Fun with marble
As a means for stepping out of the kitchen on to a stone terrace (at a recent Nelson project), we needed to find a large stone slab to act as a step. We had already used a beautiful ‘grey’ marble (sourced locally) for the extensive stonework around the house, and therefore, the logical option was to find a slab of local marble (if possible). Knowing that there was still a certain amount of cut marble available at a local farm (the site at which Parliament Buildings was quarried from), I enquired about appropriate stone for our purpose.
Kairuru Marble is part of the farming operation of Wendy and Dave Henderson, who are the third generation of the Henderson family to oversee their land. After looking into several options, we found one 2m long stone that is well suited to our situation (pictured above, right), and this was duly transported to site and placed. Whilst selecting the slab, the native plants neighbouring the farm track attracted my interest, particularly as I have researched the plants of these marble areas to a considerable degree. One fairly widespread species, Melicope simplex (pictured above, left) formed compact shrubs amidst the marble, where they took on a reddish-orange hue in the stems (which I have not seen on this species in other areas1).

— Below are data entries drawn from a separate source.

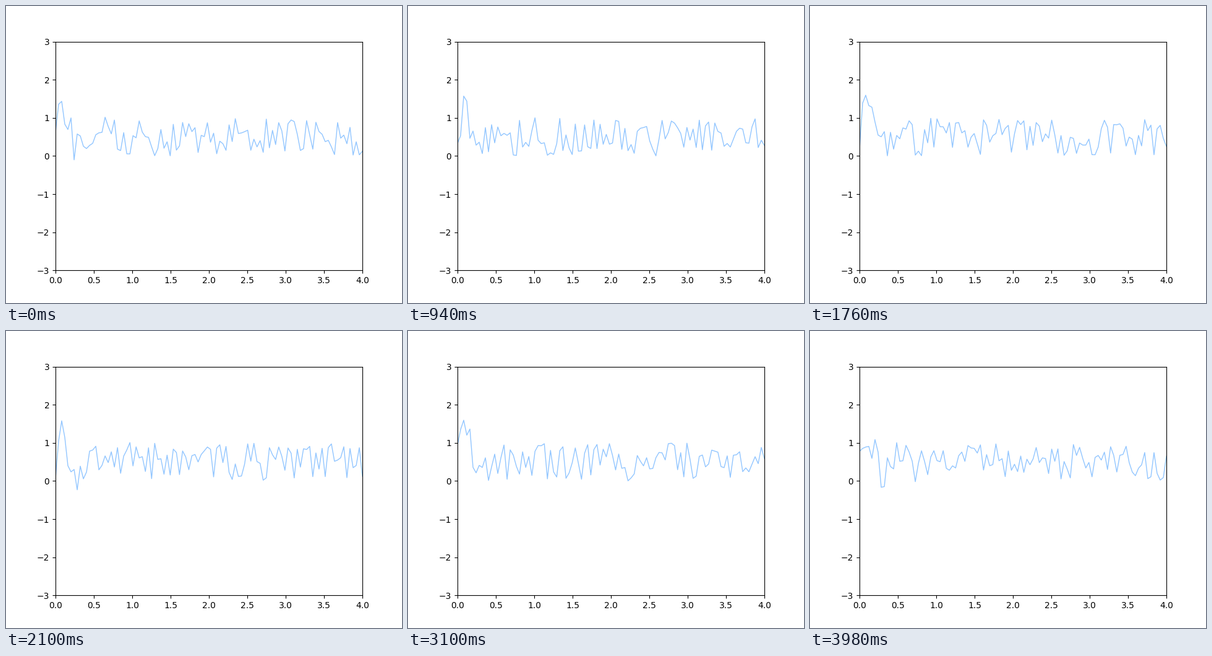
A matplotlib script for the animation above (4 s loop, 640 by 480 pixels).

```python
import matplotlib.pyplot as plt
import numpy as np
from matplotlib.animation import FuncAnimation

FRAMES = 200
INTERVAL = 20  # ms
DECAY = 4.0
OMEGA = 4.5 * np.pi

x = np.linspace(0, 4, 100)
pulse = np.exp(-DECAY * x) * np.sin(OMEGA * x)
noise = np.random.default_rng(7).random((FRAMES, x.size))

fig = plt.figure(figsize=(6.4, 4.8), dpi=100)
ax = fig.add_subplot(xlim=(0, 4), ylim=(-3, 3))
line, = ax.plot([], [], color="#92c6ff", lw=1)


def update(i):
    """Show the damped pulse under fresh uniform noise."""
    line.set_data(x, pulse + noise[i])
    return line,


anim = FuncAnimation(fig, update, frames=FRAMES, interval=INTERVAL,
                     repeat=True, repeat_delay=0)
plt.show()
```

The mounded forms of Melicope simplex (which bears affinities with Teucridium parvifolium when viewed within this context) nestle at the base of very large specimens of a distinctive, local species of kowhai, Sophora longicarinata (shown above). Commonly known as limestone kowhai, S. longicarinata has particularly delicate foliage (with small leaflets widely spaced along the leaf, like droplets of water), and is mostly associated with limestone and marble habitats.

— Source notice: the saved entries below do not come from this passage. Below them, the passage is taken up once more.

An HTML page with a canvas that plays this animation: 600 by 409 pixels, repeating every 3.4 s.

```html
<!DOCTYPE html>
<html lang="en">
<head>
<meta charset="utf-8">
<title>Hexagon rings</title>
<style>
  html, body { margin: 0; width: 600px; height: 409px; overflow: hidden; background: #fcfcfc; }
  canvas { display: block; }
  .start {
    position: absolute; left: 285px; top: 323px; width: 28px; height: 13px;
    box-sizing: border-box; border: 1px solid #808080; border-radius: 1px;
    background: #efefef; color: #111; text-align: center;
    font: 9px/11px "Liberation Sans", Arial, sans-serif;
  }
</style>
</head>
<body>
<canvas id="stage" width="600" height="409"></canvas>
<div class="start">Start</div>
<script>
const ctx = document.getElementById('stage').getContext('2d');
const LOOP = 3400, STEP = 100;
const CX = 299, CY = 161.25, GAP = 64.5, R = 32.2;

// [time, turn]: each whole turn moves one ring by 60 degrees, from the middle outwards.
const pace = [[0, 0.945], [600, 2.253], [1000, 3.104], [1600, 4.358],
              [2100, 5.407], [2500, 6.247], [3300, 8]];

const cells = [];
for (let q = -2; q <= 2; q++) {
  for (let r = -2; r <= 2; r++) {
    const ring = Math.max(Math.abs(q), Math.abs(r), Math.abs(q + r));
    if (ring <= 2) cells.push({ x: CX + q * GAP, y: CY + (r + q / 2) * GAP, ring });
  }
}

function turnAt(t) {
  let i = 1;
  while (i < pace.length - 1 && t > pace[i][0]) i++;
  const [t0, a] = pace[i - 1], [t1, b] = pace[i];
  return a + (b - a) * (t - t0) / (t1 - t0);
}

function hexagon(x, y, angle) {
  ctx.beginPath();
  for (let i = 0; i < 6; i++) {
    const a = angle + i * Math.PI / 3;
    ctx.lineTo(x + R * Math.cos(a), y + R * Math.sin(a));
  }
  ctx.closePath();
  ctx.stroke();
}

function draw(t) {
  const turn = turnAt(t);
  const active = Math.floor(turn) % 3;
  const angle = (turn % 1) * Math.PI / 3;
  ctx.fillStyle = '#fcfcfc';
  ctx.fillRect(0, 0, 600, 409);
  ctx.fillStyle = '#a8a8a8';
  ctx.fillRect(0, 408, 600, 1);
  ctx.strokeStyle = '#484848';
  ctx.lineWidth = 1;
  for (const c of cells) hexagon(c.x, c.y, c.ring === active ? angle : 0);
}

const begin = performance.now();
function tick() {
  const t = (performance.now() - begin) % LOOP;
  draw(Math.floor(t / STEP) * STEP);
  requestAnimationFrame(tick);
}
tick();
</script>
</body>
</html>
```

At the bottom of the former quarry area, where stockpiles of stone (both cut and uncut) sit, there is a pond that Dave and Wendy call Parliamentary Pool, due to the fact that it is an artefact of the former quarrying. Part of this lower area is pictured above (on the left), showing some of the marble that awaits a future use.
The remarkable natural form that marble can often assume has provided a spectacular pedestal for a gnarled specimen of Melicytus obovatus to grow within (pictured, above right), whilst much larger, semi-weeping specimens of that compact shrubby species (up to 3m tall) emerge from the slightly more benign setting of a nearby outcrop (shown below, in which M. obovatus is the pale green, dense shrub in the middle of the photo, growing cheek-by-jowl with Melicope simplex).
- Melicope simplex more commonly has dark red or purplish stems in places where I have observed it (mostly further north, and more commonly on the bush edge, rather than fully out in the open as it is here).